====== EXCERPTED RECORDS

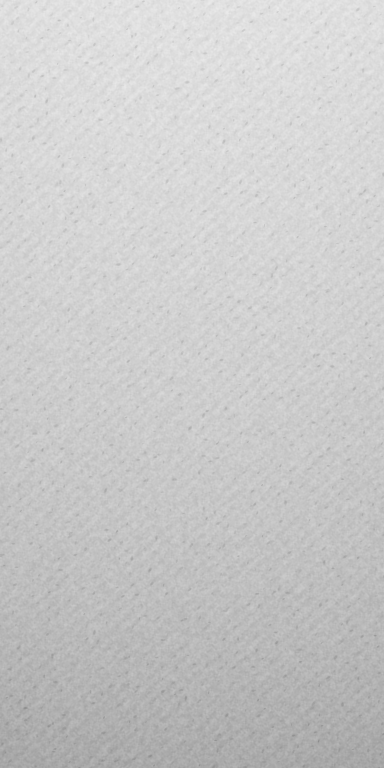
Reproduce this texture procedurally as a Shadertoy shader.

```glsl
// Pale grey paper with fine diagonal ribs, grain and small dark flecks, shaded darker below.

const float RIB_ANGLE = 0.73;
const float RIB_PERIOD = 0.026;   // in canvas widths
const float TAU = 6.2831853;

float hash(vec2 p) {
    vec3 q = fract(p.xyx * vec3(0.1031, 0.1030, 0.0973));
    q += dot(q, q.yzx + 33.33);
    return fract((q.x + q.y) * q.z);
}

float valueNoise(vec2 p) {
    vec2 cell = floor(p);
    vec2 f = fract(p);
    f = f * f * (3.0 - 2.0 * f);
    float low = mix(hash(cell), hash(cell + vec2(1, 0)), f.x);
    float high = mix(hash(cell + vec2(0, 1)), hash(cell + vec2(1, 1)), f.x);
    return mix(low, high, f.y);
}

// Noise centred on zero
float grain(vec2 p, float frequency) {
    return valueNoise(p * frequency + 71.0) - 0.5;
}

vec2 rotate(vec2 p, float angle) {
    float c = cos(angle), s = sin(angle);
    return vec2(c * p.x + s * p.y, c * p.y - s * p.x);
}

// Light falling off towards the bottom and slightly at the sides
float backdrop(vec2 uv) {
    float depth = 1.0 - uv.y;
    float side = 2.0 * uv.x - 1.0;
    return 0.882 - 0.14 * depth - 0.08 * pow(depth, 4.0) - 0.012 * side * side;
}

// Soft broken ribs; x runs along them, y across
float ribs(vec2 q, float period) {
    float wobble = 0.30 * grain(q, 28.0) + 0.25 * grain(q, 75.0);
    float wave = sin(TAU * (q.y / period + wobble));
    float strength = 0.5 + valueNoise(q * vec2(24.0, 38.0));
    return wave * strength;
}

// Short dark flecks, at most one in each cell along the ribs
float flecks(vec2 q, vec2 cellSize, float chance) {
    vec2 home = floor(q / cellSize);
    float cover = 0.0;
    for (int j = -1; j <= 1; j++) {
        for (int i = -1; i <= 1; i++) {
            vec2 cell = home + vec2(i, j);
            vec2 jitter = vec2(hash(cell + 11.0), 0.6 + 0.3 * hash(cell + 37.0));
            vec2 d = q - (cell + jitter) * cellSize;
            d = rotate(d, 1.6 * (hash(cell + 53.0) - 0.5));
            float size = 0.0025 + 0.0025 * hash(cell + 91.0);
            float shape = 1.0 - smoothstep(0.3, 1.3, length(d / vec2(size * 1.5, size * 0.8)));
            float present = step(hash(cell + 5.0), chance);
            cover = max(cover, shape * present * (0.35 + 0.65 * hash(cell + 17.0)));
        }
    }
    return cover;
}

void mainImage(out vec4 fragColor, in vec2 fragCoord) {
    vec2 uv = fragCoord / iResolution.xy;
    vec2 p = fragCoord / iResolution.x;
    vec2 q = rotate(p, RIB_ANGLE);

    float shade = backdrop(uv);

    // Rib relief and mottling
    shade += 0.009 * ribs(q, RIB_PERIOD);
    shade += 0.022 * grain(q, 85.0);

    // Fine tooth, a little rougher in the darker part
    float roughness = mix(1.3, 0.9, uv.y);
    shade += roughness * (0.040 * grain(q, 235.0) + 0.030 * grain(rotate(p, 0.3), 170.0));

    // Dark flecks in the grooves
    shade -= 0.085 * flecks(q, vec2(0.034, RIB_PERIOD), 0.6);

    fragColor = vec4(vec3(clamp(shade, 0.0, 1.0)), 1.0);
}
```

============

WHAT YOU NEED TO DO: Show all lines from the data that contain "rotate".

ANSWER SECTION:
vec2 rotate(vec2 p, float angle) {
            d = rotate(d, 1.6 * (hash(cell + 53.0) - 0.5));
    vec2 q = rotate(p, RIB_ANGLE);
    shade += roughness * (0.040 * grain(q, 235.0) + 0.030 * grain(rotate(p, 0.3), 170.0));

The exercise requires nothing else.